The problem: What lines of the data include the string "diagram"? Copy them all.
* * * *
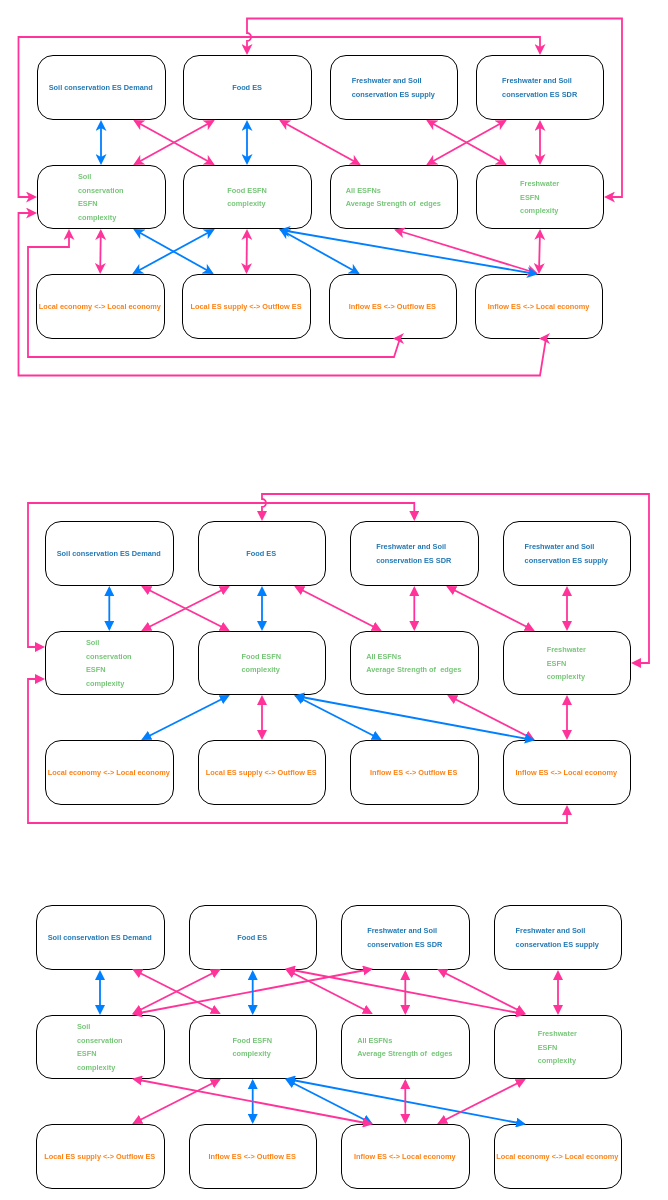
<!DOCTYPE html>
<html lang="en">
<head>
<meta charset="utf-8">
<title>Ecosystem service network relations</title>
<style>
:root {
  --paper: #ffffff;
  --outline: #000000;
  --service: #1f77b4;
  --network: #74c476;
  --flow: #ff7f0e;
  --pink: #ff3399;
  --blue: #007fff;
}
* { box-sizing: border-box; margin: 0; }
body { width: 668px; height: 1200px; overflow: hidden; background: var(--paper); }
main { position: relative; width: 668px; height: 1200px; overflow: hidden; }
.diagram {
  position: absolute;
  display: grid;
  grid-template-columns: repeat(4, 128.5px);
  grid-auto-rows: 64.5px;
  gap: 45px 24px;
}
.first { left: 37px; top: 55px; column-gap: 17.8px; }
.second { left: 45px; top: 521px; }
.third { left: 36px; top: 905px; }
.node {
  display: flex;
  align-items: center;
  justify-content: center;
  border: 1px solid var(--outline);
  border-radius: 16px;
  background: var(--paper);
  font: bold 7.35px/13.4px "Liberation Sans", Arial, sans-serif;
  white-space: nowrap;
}
.node p { position: relative; left: -0.5px; top: 0.5px; }
.service { color: var(--service); }
.network { color: var(--network); }
.flow { color: var(--flow); }
.first .flow { position: relative; left: -1px; }
.connectors { position: absolute; left: 0; top: 0; }
.connectors path { fill: none; stroke-width: 1.8; }
.connectors marker path { stroke: none; }
.pink { stroke: var(--pink); }
.blue { stroke: var(--blue); }
.connectors .pink-head { fill: var(--pink); }
.connectors .blue-head { fill: var(--blue); }
.notched .pink path { marker-start: url(#notch-pink); marker-end: url(#notch-pink); }
.notched .blue path { marker-start: url(#notch-blue); marker-end: url(#notch-blue); }
.solid .pink path { marker-start: url(#solid-pink); marker-end: url(#solid-pink); }
.solid .blue path { marker-start: url(#solid-blue); marker-end: url(#solid-blue); }
</style>
</head>
<body>
<main>
  <section class="diagram first">
    <div class="node service"><p>Soil conservation ES Demand</p></div>
    <div class="node service"><p>Food ES</p></div>
    <div class="node service"><p>Freshwater and Soil<br>conservation ES supply</p></div>
    <div class="node service"><p>Freshwater and Soil<br>conservation ES SDR</p></div>
    <div class="node network"><p>Soil<br>conservation<br>ESFN<br>complexity</p></div>
    <div class="node network"><p>Food ESFN<br>complexity</p></div>
    <div class="node network"><p>All ESFNs<br>Average Strength of&nbsp; edges</p></div>
    <div class="node network"><p>Freshwater<br>ESFN<br>complexity</p></div>
    <div class="node flow"><p>Local economy &lt;-&gt; Local economy</p></div>
    <div class="node flow"><p>Local ES supply &lt;-&gt; Outflow ES</p></div>
    <div class="node flow"><p>Inflow ES &lt;-&gt; Outflow ES</p></div>
    <div class="node flow"><p>Inflow ES &lt;-&gt; Local economy</p></div>
  </section>

  <section class="diagram second">
    <div class="node service"><p>Soil conservation ES Demand</p></div>
    <div class="node service"><p>Food ES</p></div>
    <div class="node service"><p>Freshwater and Soil<br>conservation ES SDR</p></div>
    <div class="node service"><p>Freshwater and Soil<br>conservation ES supply</p></div>
    <div class="node network"><p>Soil<br>conservation<br>ESFN<br>complexity</p></div>
    <div class="node network"><p>Food ESFN<br>complexity</p></div>
    <div class="node network"><p>All ESFNs<br>Average Strength of&nbsp; edges</p></div>
    <div class="node network"><p>Freshwater<br>ESFN<br>complexity</p></div>
    <div class="node flow"><p>Local economy &lt;-&gt; Local economy</p></div>
    <div class="node flow"><p>Local ES supply &lt;-&gt; Outflow ES</p></div>
    <div class="node flow"><p>Inflow ES &lt;-&gt; Outflow ES</p></div>
    <div class="node flow"><p>Inflow ES &lt;-&gt; Local economy</p></div>
  </section>

  <section class="diagram third">
    <div class="node service"><p>Soil conservation ES Demand</p></div>
    <div class="node service"><p>Food ES</p></div>
    <div class="node service"><p>Freshwater and Soil<br>conservation ES SDR</p></div>
    <div class="node service"><p>Freshwater and Soil<br>conservation ES supply</p></div>
    <div class="node network"><p>Soil<br>conservation<br>ESFN<br>complexity</p></div>
    <div class="node network"><p>Food ESFN<br>complexity</p></div>
    <div class="node network"><p>All ESFNs<br>Average Strength of&nbsp; edges</p></div>
    <div class="node network"><p>Freshwater<br>ESFN<br>complexity</p></div>
    <div class="node flow"><p>Local ES supply &lt;-&gt; Outflow ES</p></div>
    <div class="node flow"><p>Inflow ES &lt;-&gt; Outflow ES</p></div>
    <div class="node flow"><p>Inflow ES &lt;-&gt; Local economy</p></div>
    <div class="node flow"><p>Local economy &lt;-&gt; Local economy</p></div>
  </section>

  <svg class="connectors" width="668" height="1200" viewBox="0 0 668 1200" aria-hidden="true">
    <defs>
      <marker id="notch-pink" markerUnits="userSpaceOnUse" markerWidth="11" markerHeight="11" refX="9" refY="5.5" orient="auto-start-reverse"><path class="pink-head" d="M0 0L11 5.5L0 11L3 5.5Z"/></marker>
      <marker id="notch-blue" markerUnits="userSpaceOnUse" markerWidth="11" markerHeight="11" refX="9" refY="5.5" orient="auto-start-reverse"><path class="blue-head" d="M0 0L11 5.5L0 11L3 5.5Z"/></marker>
      <marker id="solid-pink" markerUnits="userSpaceOnUse" markerWidth="10" markerHeight="10" refX="8" refY="5" orient="auto-start-reverse"><path class="pink-head" d="M0 0L10 5L0 10Z"/></marker>
      <marker id="solid-blue" markerUnits="userSpaceOnUse" markerWidth="10" markerHeight="10" refX="8" refY="5" orient="auto-start-reverse"><path class="blue-head" d="M0 0L10 5L0 10Z"/></marker>
    </defs>

    <g class="notched">
      <g class="pink">
        <path d="M135 121L213 164"/>
        <path d="M213 121L135 164"/>
        <path d="M281 121L359 164"/>
        <path d="M428 121L505 164"/>
        <path d="M505 121L428 164"/>
        <path d="M540 122V163"/>
        <path d="M100.8 231L100.2 272"/>
        <path d="M247 231L246.5 272"/>
        <path d="M396 230L536 273"/>
        <path d="M540 231L539 272"/>
        <path d="M247 53V41A4 4 0 0 0 247 33V18.5H622V197H606"/>
        <path d="M35 197H18.5V37H540V53"/>
        <path d="M35 213H18.5V375.5H540L546 338.5H541"/>
        <path d="M69 231V247H28V357H394L400 338.5H395"/>
      </g>
      <g class="blue">
        <path d="M101 122V163"/>
        <path d="M247 122V163"/>
        <path d="M135 230L212 273"/>
        <path d="M213 230L134 273"/>
        <path d="M281 230L358 273"/>
        <path d="M281 230L536 274"/>
      </g>
    </g>

    <g class="solid">
      <g class="pink">
        <path d="M143 587L228 630"/>
        <path d="M228 587L143 630"/>
        <path d="M296 587L380 630"/>
        <path d="M414.3 588V629"/>
        <path d="M448 587L533 630"/>
        <path d="M567 588V629"/>
        <path d="M262 697V738"/>
        <path d="M449 696L533 739"/>
        <path d="M567 697V738"/>
        <path d="M262 519V507A4 4 0 0 0 262 499V494H649V663H633"/>
        <path d="M43 647H28V503H414.3V519"/>
        <path d="M43 679H28V823H567V807"/>
      </g>
      <g class="blue">
        <path d="M109.3 588V629"/>
        <path d="M262 588V629"/>
        <path d="M228 696L143 739"/>
        <path d="M296 696L380 739"/>
        <path d="M296 696L533 740"/>
      </g>
    </g>

    <g class="solid">
      <g class="pink">
        <path d="M134 970L219 1013"/>
        <path d="M219 970L134 1013"/>
        <path d="M371 969L134 1014"/>
        <path d="M287 970L371 1013"/>
        <path d="M287 969L524 1014"/>
        <path d="M405.3 972V1013"/>
        <path d="M439 970L524 1013"/>
        <path d="M558 972V1013"/>
        <path d="M219 1080L134 1123"/>
      </g>
      <g class="blue">
        <path d="M100 972V1013"/>
        <path d="M252.7 972V1013"/>
        <path d="M252.7 1081V1122"/>
        <path d="M287 1080L371 1123"/>
        <path d="M287 1079L524 1124"/>
      </g>
      <g class="pink">
        <path d="M134 1079L371 1124"/>
        <path d="M405.3 1081V1122"/>
        <path d="M524 1080L439 1123"/>
      </g>
    </g>
  </svg>
</main>
</body>
</html>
* * * *
Written answer:
.diagram {
  <section class="diagram first">
  <section class="diagram second">
  <section class="diagram third">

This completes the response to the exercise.